Hydrogenation of D-Glucose to D-Sorbitol Using Continuous Flow Hydrogenation Apparatus

H-Cube® Pro Application Note

INTRODUCTION

This application note will demonstrate the H-Cube® Pro’s increased productivity in the hydrogenation of D-glucose to D-sorbitol, which is believed to be a key intermediate in biofuel production. Hydrogen is generated in situ through electrolysis of water. Both the use of elevated temperature and increased concentration were proven to be advantageous for the outcome of the reaction, resulting in higher selectivity of the desired compound and higher throughput over the H-Cube® system.

EXPERIMENTAL PROCEDURE

Reaction parameters such as temperature, pressure, flow rate, and hydrogen production were set on the touch screen interface of the H-Cube® Pro. After placing a Raney Nickel filled 70 mm long CatCart® in position, the system was washed with water until stabilization of reaction parameters were reached. Before performing any experiments, it was ensured that all lines (from solvent or reactant to waste or product) were washed carefully. D-glucose was dissolved in water and, after stabilization, the solution was passed through the system at the previously set reaction conditions and the product was collected from the product line. When the required amount of D-sorbitol solution was collected through the H-Cube® Pro, the position of the Inlet Valve was switched to Solvent to wash the system thoroughly before starting the next reaction. According to the flow rate, the position of Outlet Valve was switched to Waste after 1 minute in order to maximise product collection. Finally the product solution was concentrated in vacuo and analyzed by H-NMR.

RESULTS

As shown in Table 1., reduction of D-glucose to D-sorbitol was successfully carried out using flow hydrogenation technology.
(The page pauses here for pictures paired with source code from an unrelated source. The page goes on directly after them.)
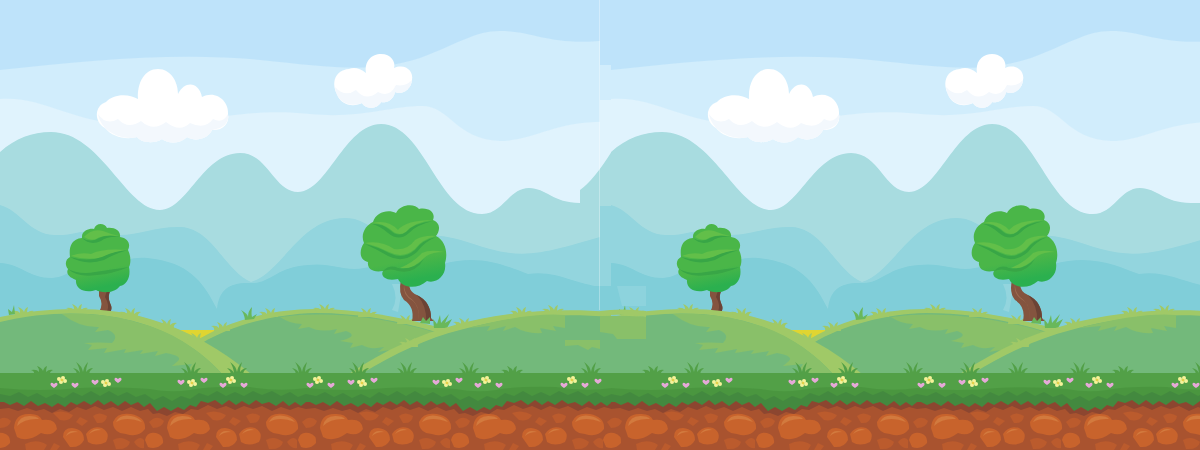
<!DOCTYPE html>
<html lang="en">
<head>
<meta charset="utf-8">
<title>Rolling hills game background</title>
<style>
:root {
  --sky: #bee3fa; --haze: #d1edfc; --mist: #e0f3fd;
  --ridge-far: #a8dce0; --ridge-mid: #93d5de; --ridge-near: #80ced9;
  --hill: #73b97b; --hill-patch: #89c069; --hill-rim: #a0c967; --field: #e0d531;
  --grass: #52a047; --grass-deep: #43893f; --grass-mid: #4a963f;
  --soil: #a9532f; --soil-dark: #8c4630; --stone: #c8632c; --stone-dull: #bb5b2d; --stone-light: #d27a3e;
  --trunk: #84543f; --trunk-dark: #6b4335; --trunk-light: #9b6a50;
  --leaf-dark: #38a646; --leaf-light: #62bf49;
  --petal: #f6f29a; --petal-pink: #e6a9d8;
}
html, body { margin: 0; width: 1200px; height: 450px; overflow: hidden; background: var(--sky); }
svg { display: block; }
.sky { fill: var(--sky); } .haze { fill: var(--haze); } .mist { fill: var(--mist); }
.ridge-far { fill: var(--ridge-far); } .ridge-mid { fill: var(--ridge-mid); } .ridge-near { fill: var(--ridge-near); }
.hill { fill: var(--hill); } .hill-patch { fill: var(--hill-patch); } .hill-rim { fill: var(--hill-rim); } .field { fill: var(--field); }
.grass { fill: var(--grass); } .grass-deep { fill: var(--grass-deep); } .grass-mid { fill: var(--grass-mid); }
.soil { fill: var(--soil); } .soil-dark { fill: var(--soil-dark); }
.stone { fill: var(--stone); } .stone-dull { fill: var(--stone-dull); } .stone-light { fill: var(--stone-light); }
.trunk { fill: var(--trunk); } .trunk-dark { fill: var(--trunk-dark); } .trunk-light { fill: var(--trunk-light); }
.leaf { fill: url(#leaf-shade); } .leaf-dark { fill: var(--leaf-dark); } .leaf-light { fill: var(--leaf-light); }
.petal { fill: var(--petal); } .petal-pink { fill: var(--petal-pink); }
.blades { fill: #69b85b; }
</style>
</head>
<body>
<svg width="1200" height="450" viewBox="0 0 1200 450" role="img" aria-label="Green hills with trees, mountains and clouds above a strip of grass and stony soil">
<defs>
  <linearGradient id="leaf-shade" x1="0" y1="0" x2="0.2" y2="1">
    <stop offset="0.75" stop-color="#4ab648"/><stop offset="1" stop-color="#2bb04f"/>
  </linearGradient>

  <path id="tuft" d="M-6 0Q-7-4-10-6Q-5-5-3-1Q-4-8-7-12Q-1-8 0-2Q1-8 5-12Q3-6 3-2Q6-6 10-6Q7-4 6 0Z"/>
  <path id="sprig" d="M-8 3Q-7-1-11-2Q-5-3-3 0Q-3-4-5-6Q0-4 1-1Q2-5 5-6Q4-3 4 0Q7-3 11-2Q7 0 8 3Z"/>
  <g id="yellow-flower" class="petal">
    <circle cx="-3" cy="-1" r="2"/><circle cx="1" cy="-2" r="2"/><circle cx="3" cy="1" r="2"/><circle cx="-1" cy="2" r="2"/><circle r="1.2" fill="#e7cf46"/>
  </g>
  <path id="pink-flower" class="petal-pink" d="M0 3Q-5 0-3-2Q-2-3 0-1Q2-3 3-2Q5 0 0 3Z"/>
  <g id="flowers-low"><use href="#yellow-flower"/><use href="#pink-flower" x="-8" y="5"/><use href="#pink-flower" x="13" y="5"/></g>
  <g id="flowers-high"><use href="#yellow-flower"/><use href="#pink-flower" x="-11" y="-1"/><use href="#pink-flower" x="12" y="-3"/></g>

  <g id="large-cloud">
    <path fill="#fff" d="M105 128C94 122 94 106 106 102C113 94 128 93 138 99C137 82 145 69 158 69C171 69 178 82 178 94C185 80 199 82 202 97C216 90 229 101 228 114C230 124 222 131 212 130C208 139 195 142 187 137C180 144 168 144 162 139C154 144 142 143 137 137C126 140 112 137 105 128Z"/>
    <path fill="#f3f8fd" d="M98 114Q106 126 118 119Q128 130 141 121Q153 132 166 122Q180 133 190 123Q205 130 213 119Q223 124 228 114Q230 127 212 130C208 139 195 142 187 137C180 144 168 144 162 139C154 144 142 143 137 137C123 141 101 132 98 114Z"/>
  </g>
  <g id="small-cloud">
    <path fill="#fff" d="M337 94C331 83 335 70 349 69Q357 66 366 73C364 61 372 54 381 54C391 54 396 62 394 68C405 63 414 71 412 80C411 90 402 95 395 92C393 102 384 103 381 102C377 110 365 109 362 103C352 108 340 104 337 94Z"/>
    <path fill="#f3f8fd" d="M335 87Q345 98 356 90Q366 102 378 92Q390 98 396 85Q406 87 412 80C411 90 402 95 395 92C393 102 384 103 381 102C377 110 365 109 362 103C350 108 336 102 335 87Z"/>
  </g>

  <g id="round-tree">
    <path class="trunk" d="M99 288H111Q107 296 110 303Q113 309 110 312H99Q104 304 99 296Z"/>
    <path class="trunk-dark" d="M107 290H111Q107 296 110 303Q113 309 110 312H107Q110 305 105 297Z"/>
    <path class="leaf" d="M82 238C81 230 91 228 94 229C96 222 105 223 107 228C115 227 121 231 120 237C128 238 131 244 128 250C131 256 131 263 129 267C131 276 127 285 120 286C114 294 101 293 96 290C84 294 75 288 76 280C68 277 66 273 68 269C64 264 66 259 70 257C69 249 70 239 82 238Z"/>
    <path class="leaf-light" d="M84 237Q92 228 103 231Q110 234 119 236Q103 234 96 239Q90 241 84 237ZM71 256Q80 252 91 254Q102 248 128 250Q110 253 104 257Q88 261 71 256Z"/>
    <path class="leaf-dark" d="M82 238Q91 243 99 238Q107 234 120 237Q108 236 101 241Q90 246 82 238ZM70 257Q88 262 102 257Q114 251 128 250Q114 254 104 260Q86 266 70 257ZM68 269Q80 275 95 272Q108 270 129 267Q112 274 97 275Q78 278 68 269Z"/>
  </g>
  <g id="leaning-tree">
    <path class="trunk" d="M401 280H410Q407 291 417 295Q431 302 431 318L434 321L412 321Q415 307 404 300Q398 293 401 280Z"/>
    <path class="trunk-dark" d="M417 295Q431 302 431 318L426 321Q427 306 417 295Z"/>
    <path class="trunk-light" d="M404 284Q402 295 413 301Q420 307 418 320Q421 305 409 297Q404 292 404 284Z"/>
    <path class="leaf" d="M373 222C376 212 388 209 396 213C400 204 415 203 419 209C429 207 436 213 433 220C441 223 440 231 436 236C446 241 448 254 445 263C447 276 436 284 427 281C417 290 402 288 398 279C386 282 380 276 383 271C372 273 367 268 368 262C359 260 359 250 364 243C360 234 366 225 373 222Z"/>
    <path class="leaf-light" d="M372 223Q388 219 398 230Q406 220 433 220Q414 222 406 232Q398 237 390 229Q382 223 372 223ZM365 243Q381 240 394 249Q407 251 415 240Q424 235 436 236Q422 239 415 249Q403 259 389 252Q377 246 365 243ZM400 268Q414 262 422 253Q430 249 444 252Q430 252 424 258Q413 270 400 268Z"/>
    <path class="leaf-dark" d="M372 224Q382 223 390 230Q398 238 406 232Q414 223 433 221Q416 225 409 233Q399 242 388 233Q380 226 372 224ZM365 244Q378 247 389 253Q403 260 415 250Q422 240 436 237Q424 242 417 252Q403 264 388 256Q376 249 365 244ZM383 271Q390 264 398 268Q412 271 424 259Q414 275 398 271Q391 268 383 271Z"/>
  </g>

  <g id="stone-bed">
    <path class="stone" d="M14 428Q15 414 28 414Q39 413 42 420Q56 418 57 429Q52 437 41 433Q27 443 17 437ZM63 437Q63 428 72 428Q84 429 84 440Q80 448 70 447ZM86 434Q92 425 102 428Q111 433 106 442Q96 447 88 442ZM113 422Q117 412 131 414Q146 417 145 429Q138 438 126 434Q113 433 113 422ZM-8 440Q-6 431 3 433Q11 435 10 443Q4 450-5 447Z"/>
    <path class="stone-light" d="M17 426Q19 416 29 416Q37 416 39 419Q25 418 17 426ZM116 422Q120 414 131 416Q138 417 142 422Q126 416 116 422ZM66 436Q69 429 78 432Q70 432 66 436ZM89 434Q94 427 101 430Q94 430 89 434Z"/>
    <path class="stone-dull" d="M53 413Q63 409 73 415Q70 422 60 420ZM93 416Q99 411 107 416Q106 424 97 423ZM-4 422Q4 414 11 421Q9 428 0 428ZM25 444Q37 438 47 445L44 450H26ZM113 440Q121 435 130 442Q128 450 116 449ZM134 442Q140 435 144 440V448Q138 449 134 442ZM54 443L60 446L57 450H50ZM80 417L88 421L82 426L76 422Z"/>
  </g>
  <g id="turf">
    <path class="soil-dark" d="M0 396H306V409L298 407L290 410L281 407L272 411L262 406L253 409L244 406L235 410L226 406L217 409L208 405L198 410L191 409L183 414L175 412L167 416L159 413L153 414L148 409L140 411L131 407L122 411L113 407L104 410L95 406L86 410L77 407L69 412L60 409L52 413L44 409L36 411L27 408L18 411L9 408L0 409Z"/>
    <path class="grass-deep" d="M0 384H306V402L301 406L295 402L289 406L283 401L276 406L269 402L262 404L256 400L249 405L242 401L236 405L229 400L222 405L215 400L208 403L201 401L196 407L190 405L184 410L178 407L171 411L164 407L157 411L150 403L144 407L138 402L131 405L125 401L118 406L111 401L104 405L98 400L91 405L84 401L77 405L71 402L65 407L58 403L52 407L45 403L38 406L31 401L24 406L17 402L10 405L4 402L0 402Z"/>
    <path class="grass-mid" d="M0 373H306V394L298 397L290 392L281 396L272 391L262 395L253 391L244 396L235 392L226 396L217 391L208 396L199 393L190 399L181 396L172 401L163 396L154 400L145 394L136 397L127 392L118 396L109 391L100 396L91 391L82 396L73 392L64 398L55 394L46 398L37 393L28 397L19 392L10 396L0 394Z"/>
    <path class="grass" d="M0 373H306V388Q280 392 250 387Q210 386 190 390Q170 393 150 389Q110 386 80 388Q40 392 0 388Z"/>
  </g>

  <g id="landscape">
    <path class="sky" d="M0 0H611V374H0Z"/>
    <path class="haze" d="M0 70C90 60 180 52 260 60C330 67 370 74 420 58C460 43 475 31 500 31C535 31 550 47 611 40V374H0Z"/>
    <path class="mist" d="M0 99C45 96 70 123 130 124C210 124 240 107 310 114C360 119 390 106 422 106C450 106 455 139 500 141C535 141 555 120 611 122V374H0Z"/>
    <path class="ridge-far" d="M0 152C16 138 32 132 51 132C101 132 126 210 160 210C187 210 203 153 240 153C268 153 274 192 298 192C327 192 345 124 381 124C424 124 438 214 482 214C503 214 509 188 529 188C546 188 553 203 580 203H611V374H0Z"/>
    <path class="ridge-mid" d="M0 205C20 210 29 234 54 235C78 236 83 227 103 233C132 240 150 226 181 227C213 229 224 270 251 282C282 273 300 218 345 218C370 218 374 238 405 237C445 231 462 241 490 249C530 260 553 250 611 234V374H0Z"/>
    <path class="ridge-near" d="M0 263C22 264 28 278 52 278C72 277 80 259 110 261C129 262 131 255 155 259C193 265 205 286 217 309C219 289 230 282 251 283C270 284 276 267 308 265C332 262 344 272 364 268C400 260 416 271 442 264C482 253 508 267 528 274C560 270 575 286 611 288V374H0Z"/>
    <path class="ridge-mid" d="M392 284Q399 298 392 310L398 312L403 284Z"/>
    <path class="field" d="M165 330H224V348H165Z"/>
    <use href="#round-tree"/>

    <g id="middle-hill">
      <path class="hill-rim" d="M194 342C225 322 270 309 315 309C360 309 400 317 446 329V374H194Z"/>
      <path class="hill" d="M202 343C232 325 275 314 315 313C360 313 400 321 436 332L405 374H202Z"/>
      <path class="hill-patch" d="M280 317Q350 308 434 332L400 351Q390 349 378 352L384 347Q370 350 362 345L350 348L353 343L340 341Q360 336 346 331L334 334L337 329Q320 333 309 327L298 329L302 324Q290 324 280 317Z"/>
      <g class="hill-rim"><use href="#sprig" x="222" y="328"/><use href="#sprig" x="270" y="314"/><use href="#sprig" x="324" y="310"/><use href="#sprig" x="366" y="314"/><use href="#sprig" x="405" y="321"/></g>
      <path class="blades" d="M245 320Q244 313 241 310Q248 314 248 317Q248 311 252 307Q251 314 252 317L257 314L254 319Z"/>
    </g>
    <use href="#leaning-tree"/>
    <path class="blades" d="M434 328L433 319L437 324L440 315L441 323L449 314L445 323L452 319L447 328ZM420 323L423 317L426 321L430 317L430 324Z"/>
    <g id="right-hill">
      <path class="hill-rim" d="M349 374C385 350 420 334 455 325C505 311 560 308 611 312V374Z"/>
      <path class="hill" d="M361 374C395 353 428 338 460 330C510 316 560 313 611 317V374Z"/>
      <path class="hill-patch" d="M468 328Q530 312 565 315V328L553 326L556 331L540 328L542 333Q526 334 515 327L503 331L506 326L487 331L490 326Z"/>
      <g class="hill-rim"><use href="#sprig" x="410" y="344"/><use href="#sprig" x="464" y="324"/><use href="#sprig" x="521" y="313"/><use href="#sprig" x="553" y="311"/></g>
    </g>
    <g id="left-hill">
      <path class="hill-rim" d="M0 317C50 306 110 306 150 319C190 331 222 350 251 374H0Z"/>
      <path class="hill" d="M0 322C50 310 100 311 140 323C178 335 204 354 222 374H0Z"/>
      <path class="hill-patch" d="M62 314C105 312 130 320 150 326C182 337 206 356 222 374H195L189 369L192 364L172 366L178 361Q183 356 166 353L155 356L158 351L140 354L143 350L124 353L126 349L104 353L107 348L88 350L92 345L84 343Q100 342 112 343Q120 335 108 330L95 332L99 327Q80 328 62 314Z"/>
      <g class="hill-rim"><use href="#sprig" x="23" y="313"/><use href="#sprig" x="77" y="310"/><use href="#sprig" x="130" y="314"/><use href="#sprig" x="166" y="325"/><use href="#sprig" x="196" y="339"/></g>
      <path class="blades" d="M9 315L8 309L12 312L14 305L15 314Z"/>
    </g>

    <use href="#large-cloud"/><use href="#small-cloud"/>

    <g id="meadow">
      <path class="soil" d="M0 400H611V450H0Z"/>
      <use href="#stone-bed"/><use href="#stone-bed" x="153"/><use href="#stone-bed" x="306"/><use href="#stone-bed" x="459"/>
      <use href="#turf"/><use href="#turf" x="306"/>
      <g class="grass">
        <use href="#sprig" x="42" y="372"/><use href="#tuft" x="83" y="374"/><use href="#tuft" x="191" y="374"/><use href="#tuft" x="237" y="374"/><use href="#tuft" x="302" y="374"/><use href="#tuft" x="359" y="374"/><use href="#tuft" x="407" y="374"/><use href="#tuft" x="469" y="374"/><use href="#sprig" x="512" y="372"/><use href="#tuft" x="591" y="374"/>
      </g>
      <use href="#flowers-low" x="62" y="380"/><use href="#flowers-high" x="106" y="383"/><use href="#flowers-high" x="192" y="383"/><use href="#flowers-low" x="231" y="380"/><use href="#flowers-low" x="318" y="380"/><use href="#flowers-high" x="362" y="383"/><use href="#flowers-high" x="447" y="383"/><use href="#flowers-low" x="486" y="380"/><use href="#flowers-low" x="572" y="380"/>
      <use href="#pink-flower" x="598" y="381"/>
    </g>
  </g>
</defs>

<use href="#landscape"/>
<g id="panel-join">
  <path class="sky" d="M600 30H612V65H600Z"/>
  <path class="haze" d="M600 65H612V100H600Z"/>
  <path class="mist" d="M600 100H612V170H600Z"/>
  <path class="ridge-far" d="M580 190Q594 180 612 151V225H580Z"/>
  <path class="ridge-mid" d="M600 206H612V270H600Z"/>
  <path class="ridge-near" d="M565 286H612V310H565Z"/>
  <path class="hill-patch" d="M565 340H600V349L592 347L588 350L578 345L565 346Z"/>
</g>
<use href="#landscape" x="611"/>
<path class="ridge-mid" opacity="0.7" d="M617 286H646V306H622Z"/>
<path class="hill-patch" d="M600 316Q620 315 646 317V339H617L613 334L600 332Z"/>
<path class="hill-rim" d="M600 311Q620 308 646 311V317Q620 313 600 316Z"/>
<path fill="#fff" opacity="0.3" d="M599 0H600V310H599Z"/>
</svg>
</body>
</html>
The increased amount of hydrogen in the H-Cube® Pro  enabled the use of higher concentration (up to 0.4 M) and flow rate (up to 3 mL/min) that could not have been achieved with the standard H-Cube®. The higher temperature (150°C instead of 100°C) also resulted in slightly higher purity

Conc. (mol/L)Flow rate (mL/min)T (°C)P (bar)H2 production (%)Product (%)*
0.103.0100901092
0.203.0100901090
0.403.01009010093
0.403.01509010096

Table 1. Reaction conditions and product purity
* Purity was determined by 1H-NMR of the crude products